_THE TASK:_ Without the pictures, repeat all of the data exactly as it appears below.

(DATA TO USE begins)

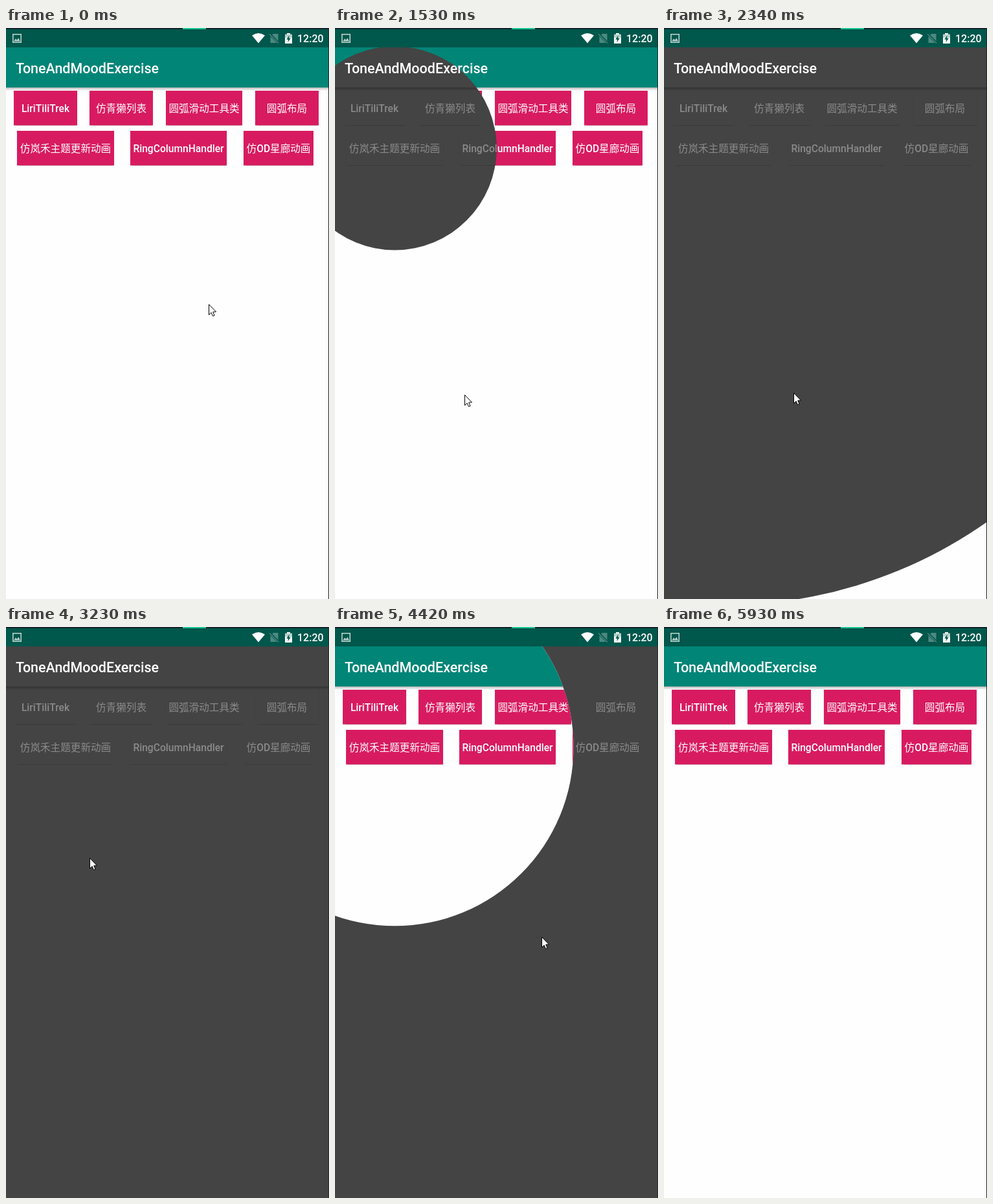
An HTML page with a canvas for the animation above (6120 ms loop, 499x883 px).

```html
<!DOCTYPE html>
<html lang="zh">
<head>
<meta charset="utf-8">
<title>Circular theme reveal</title>
<style>
  html, body { margin: 0; width: 100%; height: 100%; overflow: hidden; background: #fff; }
  canvas { display: block; }
</style>
</head>
<body>
<canvas id="stage" width="499" height="883"></canvas>
<script>
const ctx = document.getElementById('stage').getContext('2d');
const W = 499, H = 883, LOOP = 6120;
const STATUS_H = 30, BAR_BOTTOM = 92, BUTTON_H = 53.5;
const LATIN = '"Roboto", sans-serif';
const HAN = '"Noto Sans CJK SC", "Noto Sans CJK", sans-serif';
const STATUS = '#00574b';
const LIGHT = { bar: '#008577', page: '#fefefe', button: '#d81b60', text: '#fff' };
const DARK = { bar: '#444', page: '#444', button: '#444', text: '#8a8a8a' };

const ROWS = [
  { x: 12, y: 97, gap: 19.4, names: ['LiriTiliTrek', '仿青獭列表', '圆弧滑动工具类', '圆弧布局'] },
  { x: 17.4, y: 159, gap: 25.2, names: ['仿岚禾主题更新动画', 'RingColumnHandler', '仿OD星廊动画'] }
];

// The radius grows with the square of the time since start.
const ORIGIN = { x: 92.3, y: 186, radius: 75 };
const TO_DARK = { from: 1065, start: 1073, rate: 0.01982 };
const TO_LIGHT = { from: 3715, start: 3684, rate: 0.01925 };

const POINTER_HOME = { x: 313, y: 427 }, POINTER_GONE = 5920;
const MOVES = [
  { from: 360, to: 950, x: 66, y: 202 },
  { from: 1070, to: 1530, x: 200, y: 567 },
  { from: 1700, to: 2290, x: 200, y: 564 },
  { from: 2880, to: 3530, x: 74, y: 194 },
  { from: 3720, to: 3950, x: 328, y: 460 },
  { from: 3950, to: 4420, x: 319, y: 479 },
  { from: 5290, to: 5640, x: 281, y: 862 },
  { from: 5640, to: 5930, x: 476, y: 875 }
];

function rect(color, x, y, w, h) {
  ctx.fillStyle = color;
  ctx.fillRect(x, y, w, h);
}

function shape(color, ...points) {
  ctx.beginPath();
  points.forEach(([x, y]) => ctx.lineTo(x, y));
  ctx.closePath();
  ctx.fillStyle = color;
  ctx.fill();
}

function line(color, width, x0, y0, x1, y1) {
  ctx.strokeStyle = color;
  ctx.lineWidth = width;
  ctx.beginPath();
  ctx.moveTo(x0, y0);
  ctx.lineTo(x1, y1);
  ctx.stroke();
}

function text(str, x, y, size, color) {
  ctx.font = `500 ${size}px ${LATIN}`;
  ctx.fillStyle = color;
  ctx.fillText(str, x, y);
}

// Splits a label into Latin and Han runs, each with its own font.
function toRuns(str) {
  return str.match(/[\x20-\x7e]+|[^\x20-\x7e]+/g).map(part => {
    const font = part.charCodeAt(0) < 128 ? `500 15.6px ${LATIN}` : `400 15.6px ${HAN}`;
    ctx.font = font;
    return { part, font, width: ctx.measureText(part).width };
  });
}

function layOutRow({ x, y, gap, names }) {
  return names.map(name => {
    const runs = toRuns(name);
    const textWidth = runs.reduce((sum, run) => sum + run.width, 0);
    const width = Math.max(98, textWidth + 9.3);
    const button = { runs, textWidth, x: Math.round(x), y, width: Math.round(width) };
    x += width + gap;
    return button;
  });
}

const buttons = ROWS.flatMap(layOutRow);

function drawButton({ runs, textWidth, x, y, width }, theme, shadows) {
  ctx.save();
  if (shadows) {
    ctx.shadowColor = 'rgba(0,0,0,.28)';
    ctx.shadowBlur = 1.5;
    ctx.shadowOffsetY = 0.6;
  }
  rect(theme.button, x, y, width, BUTTON_H);
  ctx.restore();

  let left = x + (width - textWidth) / 2;
  ctx.fillStyle = theme.text;
  for (const run of runs) {
    ctx.font = run.font;
    ctx.fillText(run.part, left, y + 33);
    left += run.width;
  }
}

function drawPage(theme, shadows) {
  rect(theme.page, 0, STATUS_H, W, H - STATUS_H);
  rect(theme.bar, 0, STATUS_H, W, BAR_BOTTOM - STATUS_H);
  text('ToneAndMoodExercise', 15, 70, 21.5, '#fff');
  if (shadows) {
    const fade = ctx.createLinearGradient(0, BAR_BOTTOM, 0, BAR_BOTTOM + 5);
    fade.addColorStop(0, 'rgba(0,0,0,.27)');
    fade.addColorStop(1, 'rgba(0,0,0,0)');
    rect(fade, 0, BAR_BOTTOM, W, 5);
  }
  buttons.forEach(button => drawButton(button, theme, shadows));
}

function drawStatusBar() {
  const pale = '#b9d0cc', dim = '#4d8980';
  rect(STATUS, 0, 0, W, STATUS_H);

  // picture
  ctx.strokeStyle = pale;
  ctx.lineWidth = 1.6;
  ctx.strokeRect(10.8, 9.8, 12.4, 12.4);
  shape(pale, [12, 20.5], [15, 16.5], [17, 18.8], [19.2, 15.5], [22, 20.5]);

  // wireless
  ctx.beginPath();
  ctx.moveTo(390, 23.5);
  ctx.lineTo(380, 11.5);
  ctx.quadraticCurveTo(390, 4.5, 400, 11.5);
  ctx.fillStyle = '#fff';
  ctx.fill();

  // missing card
  shape(dim, [413, 9], [420.5, 9], [420.5, 23], [408.5, 23], [408.5, 13]);
  line(STATUS, 3.6, 407, 9, 421, 23);
  line(dim, 1.3, 407, 9.5, 421, 23.5);

  // battery
  rect('#fff', 434, 8, 5, 2);
  rect(pale, 431, 9.7, 11, 5);
  rect('#fff', 431, 14.5, 11, 9.5);
  shape(STATUS, [437.5, 11.5], [433.3, 17.8], [436, 17.8], [435.5, 22], [439.8, 15.8], [437.2, 15.8]);

  text('12:20', 450, 22, 16, '#fff');
}

function drawEdges() {
  rect('#14232b', 0, 0, W, 2);
  rect('#1fc795', 273, 0, 36, 2);
  rect('#20242c', W - 1, 0, 1, H);
}

function pointerAt(t) {
  let { x, y } = POINTER_HOME;
  for (const move of MOVES) {
    const p = Math.min(1, Math.max(0, (t - move.from) / (move.to - move.from)));
    const eased = p * p * (3 - 2 * p);
    x += (move.x - x) * eased;
    y += (move.y - y) * eased;
  }
  return { x, y };
}

function drawPointer(t) {
  if (t >= POINTER_GONE) return;
  const { x, y } = pointerAt(t);
  ctx.save();
  ctx.translate(Math.round(x) + 0.5, Math.round(y) + 0.5);
  shape('#fff', [0, 0], [0, 16], [3.6, 12.6], [6, 18], [8.6, 17], [6.2, 11.6], [11, 11.4]);
  ctx.strokeStyle = '#000';
  ctx.lineWidth = 1;
  ctx.stroke();
  ctx.restore();
}

function drawReveal(theme, { start, rate }, t) {
  const radius = ORIGIN.radius + (rate * Math.max(0, t - start)) ** 2;
  ctx.save();
  ctx.beginPath();
  ctx.arc(ORIGIN.x, ORIGIN.y, radius, 0, Math.PI * 2);
  ctx.clip();
  drawPage(theme, true);
  ctx.restore();
}

function draw(t) {
  if (t < TO_LIGHT.from) {
    drawPage(LIGHT, true);
    if (t >= TO_DARK.from) drawReveal(DARK, TO_DARK, t);
  } else {
    drawPage(DARK, false);
    drawReveal(LIGHT, TO_LIGHT, t);
  }
  drawStatusBar();
  drawPointer(t);
  drawEdges();
}

const begin = performance.now();
function loop() {
  draw((performance.now() - begin) % LOOP);
  requestAnimationFrame(loop);
}
loop();
</script>
</body>
</html>
```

(DATA TO USE ends)

_SOLUTION BELOW:_
An HTML page with a canvas for the animation above (6120 ms loop, 499x883 px).

```html
<!DOCTYPE html>
<html lang="zh">
<head>
<meta charset="utf-8">
<title>Circular theme reveal</title>
<style>
  html, body { margin: 0; width: 100%; height: 100%; overflow: hidden; background: #fff; }
  canvas { display: block; }
</style>
</head>
<body>
<canvas id="stage" width="499" height="883"></canvas>
<script>
const ctx = document.getElementById('stage').getContext('2d');
const W = 499, H = 883, LOOP = 6120;
const STATUS_H = 30, BAR_BOTTOM = 92, BUTTON_H = 53.5;
const LATIN = '"Roboto", sans-serif';
const HAN = '"Noto Sans CJK SC", "Noto Sans CJK", sans-serif';
const STATUS = '#00574b';
const LIGHT = { bar: '#008577', page: '#fefefe', button: '#d81b60', text: '#fff' };
const DARK = { bar: '#444', page: '#444', button: '#444', text: '#8a8a8a' };

const ROWS = [
  { x: 12, y: 97, gap: 19.4, names: ['LiriTiliTrek', '仿青獭列表', '圆弧滑动工具类', '圆弧布局'] },
  { x: 17.4, y: 159, gap: 25.2, names: ['仿岚禾主题更新动画', 'RingColumnHandler', '仿OD星廊动画'] }
];

// The radius grows with the square of the time since start.
const ORIGIN = { x: 92.3, y: 186, radius: 75 };
const TO_DARK = { from: 1065, start: 1073, rate: 0.01982 };
const TO_LIGHT = { from: 3715, start: 3684, rate: 0.01925 };

const POINTER_HOME = { x: 313, y: 427 }, POINTER_GONE = 5920;
const MOVES = [
  { from: 360, to: 950, x: 66, y: 202 },
  { from: 1070, to: 1530, x: 200, y: 567 },
  { from: 1700, to: 2290, x: 200, y: 564 },
  { from: 2880, to: 3530, x: 74, y: 194 },
  { from: 3720, to: 3950, x: 328, y: 460 },
  { from: 3950, to: 4420, x: 319, y: 479 },
  { from: 5290, to: 5640, x: 281, y: 862 },
  { from: 5640, to: 5930, x: 476, y: 875 }
];

function rect(color, x, y, w, h) {
  ctx.fillStyle = color;
  ctx.fillRect(x, y, w, h);
}

function shape(color, ...points) {
  ctx.beginPath();
  points.forEach(([x, y]) => ctx.lineTo(x, y));
  ctx.closePath();
  ctx.fillStyle = color;
  ctx.fill();
}

function line(color, width, x0, y0, x1, y1) {
  ctx.strokeStyle = color;
  ctx.lineWidth = width;
  ctx.beginPath();
  ctx.moveTo(x0, y0);
  ctx.lineTo(x1, y1);
  ctx.stroke();
}

function text(str, x, y, size, color) {
  ctx.font = `500 ${size}px ${LATIN}`;
  ctx.fillStyle = color;
  ctx.fillText(str, x, y);
}

// Splits a label into Latin and Han runs, each with its own font.
function toRuns(str) {
  return str.match(/[\x20-\x7e]+|[^\x20-\x7e]+/g).map(part => {
    const font = part.charCodeAt(0) < 128 ? `500 15.6px ${LATIN}` : `400 15.6px ${HAN}`;
    ctx.font = font;
    return { part, font, width: ctx.measureText(part).width };
  });
}

function layOutRow({ x, y, gap, names }) {
  return names.map(name => {
    const runs = toRuns(name);
    const textWidth = runs.reduce((sum, run) => sum + run.width, 0);
    const width = Math.max(98, textWidth + 9.3);
    const button = { runs, textWidth, x: Math.round(x), y, width: Math.round(width) };
    x += width + gap;
    return button;
  });
}

const buttons = ROWS.flatMap(layOutRow);

function drawButton({ runs, textWidth, x, y, width }, theme, shadows) {
  ctx.save();
  if (shadows) {
    ctx.shadowColor = 'rgba(0,0,0,.28)';
    ctx.shadowBlur = 1.5;
    ctx.shadowOffsetY = 0.6;
  }
  rect(theme.button, x, y, width, BUTTON_H);
  ctx.restore();

  let left = x + (width - textWidth) / 2;
  ctx.fillStyle = theme.text;
  for (const run of runs) {
    ctx.font = run.font;
    ctx.fillText(run.part, left, y + 33);
    left += run.width;
  }
}

function drawPage(theme, shadows) {
  rect(theme.page, 0, STATUS_H, W, H - STATUS_H);
  rect(theme.bar, 0, STATUS_H, W, BAR_BOTTOM - STATUS_H);
  text('ToneAndMoodExercise', 15, 70, 21.5, '#fff');
  if (shadows) {
    const fade = ctx.createLinearGradient(0, BAR_BOTTOM, 0, BAR_BOTTOM + 5);
    fade.addColorStop(0, 'rgba(0,0,0,.27)');
    fade.addColorStop(1, 'rgba(0,0,0,0)');
    rect(fade, 0, BAR_BOTTOM, W, 5);
  }
  buttons.forEach(button => drawButton(button, theme, shadows));
}

function drawStatusBar() {
  const pale = '#b9d0cc', dim = '#4d8980';
  rect(STATUS, 0, 0, W, STATUS_H);

  // picture
  ctx.strokeStyle = pale;
  ctx.lineWidth = 1.6;
  ctx.strokeRect(10.8, 9.8, 12.4, 12.4);
  shape(pale, [12, 20.5], [15, 16.5], [17, 18.8], [19.2, 15.5], [22, 20.5]);

  // wireless
  ctx.beginPath();
  ctx.moveTo(390, 23.5);
  ctx.lineTo(380, 11.5);
  ctx.quadraticCurveTo(390, 4.5, 400, 11.5);
  ctx.fillStyle = '#fff';
  ctx.fill();

  // missing card
  shape(dim, [413, 9], [420.5, 9], [420.5, 23], [408.5, 23], [408.5, 13]);
  line(STATUS, 3.6, 407, 9, 421, 23);
  line(dim, 1.3, 407, 9.5, 421, 23.5);

  // battery
  rect('#fff', 434, 8, 5, 2);
  rect(pale, 431, 9.7, 11, 5);
  rect('#fff', 431, 14.5, 11, 9.5);
  shape(STATUS, [437.5, 11.5], [433.3, 17.8], [436, 17.8], [435.5, 22], [439.8, 15.8], [437.2, 15.8]);

  text('12:20', 450, 22, 16, '#fff');
}

function drawEdges() {
  rect('#14232b', 0, 0, W, 2);
  rect('#1fc795', 273, 0, 36, 2);
  rect('#20242c', W - 1, 0, 1, H);
}

function pointerAt(t) {
  let { x, y } = POINTER_HOME;
  for (const move of MOVES) {
    const p = Math.min(1, Math.max(0, (t - move.from) / (move.to - move.from)));
    const eased = p * p * (3 - 2 * p);
    x += (move.x - x) * eased;
    y += (move.y - y) * eased;
  }
  return { x, y };
}

function drawPointer(t) {
  if (t >= POINTER_GONE) return;
  const { x, y } = pointerAt(t);
  ctx.save();
  ctx.translate(Math.round(x) + 0.5, Math.round(y) + 0.5);
  shape('#fff', [0, 0], [0, 16], [3.6, 12.6], [6, 18], [8.6, 17], [6.2, 11.6], [11, 11.4]);
  ctx.strokeStyle = '#000';
  ctx.lineWidth = 1;
  ctx.stroke();
  ctx.restore();
}

function drawReveal(theme, { start, rate }, t) {
  const radius = ORIGIN.radius + (rate * Math.max(0, t - start)) ** 2;
  ctx.save();
  ctx.beginPath();
  ctx.arc(ORIGIN.x, ORIGIN.y, radius, 0, Math.PI * 2);
  ctx.clip();
  drawPage(theme, true);
  ctx.restore();
}

function draw(t) {
  if (t < TO_LIGHT.from) {
    drawPage(LIGHT, true);
    if (t >= TO_DARK.from) drawReveal(DARK, TO_DARK, t);
  } else {
    drawPage(DARK, false);
    drawReveal(LIGHT, TO_LIGHT, t);
  }
  drawStatusBar();
  drawPointer(t);
  drawEdges();
}

const begin = performance.now();
function loop() {
  draw((performance.now() - begin) % LOOP);
  requestAnimationFrame(loop);
}
loop();
</script>
</body>
</html>
```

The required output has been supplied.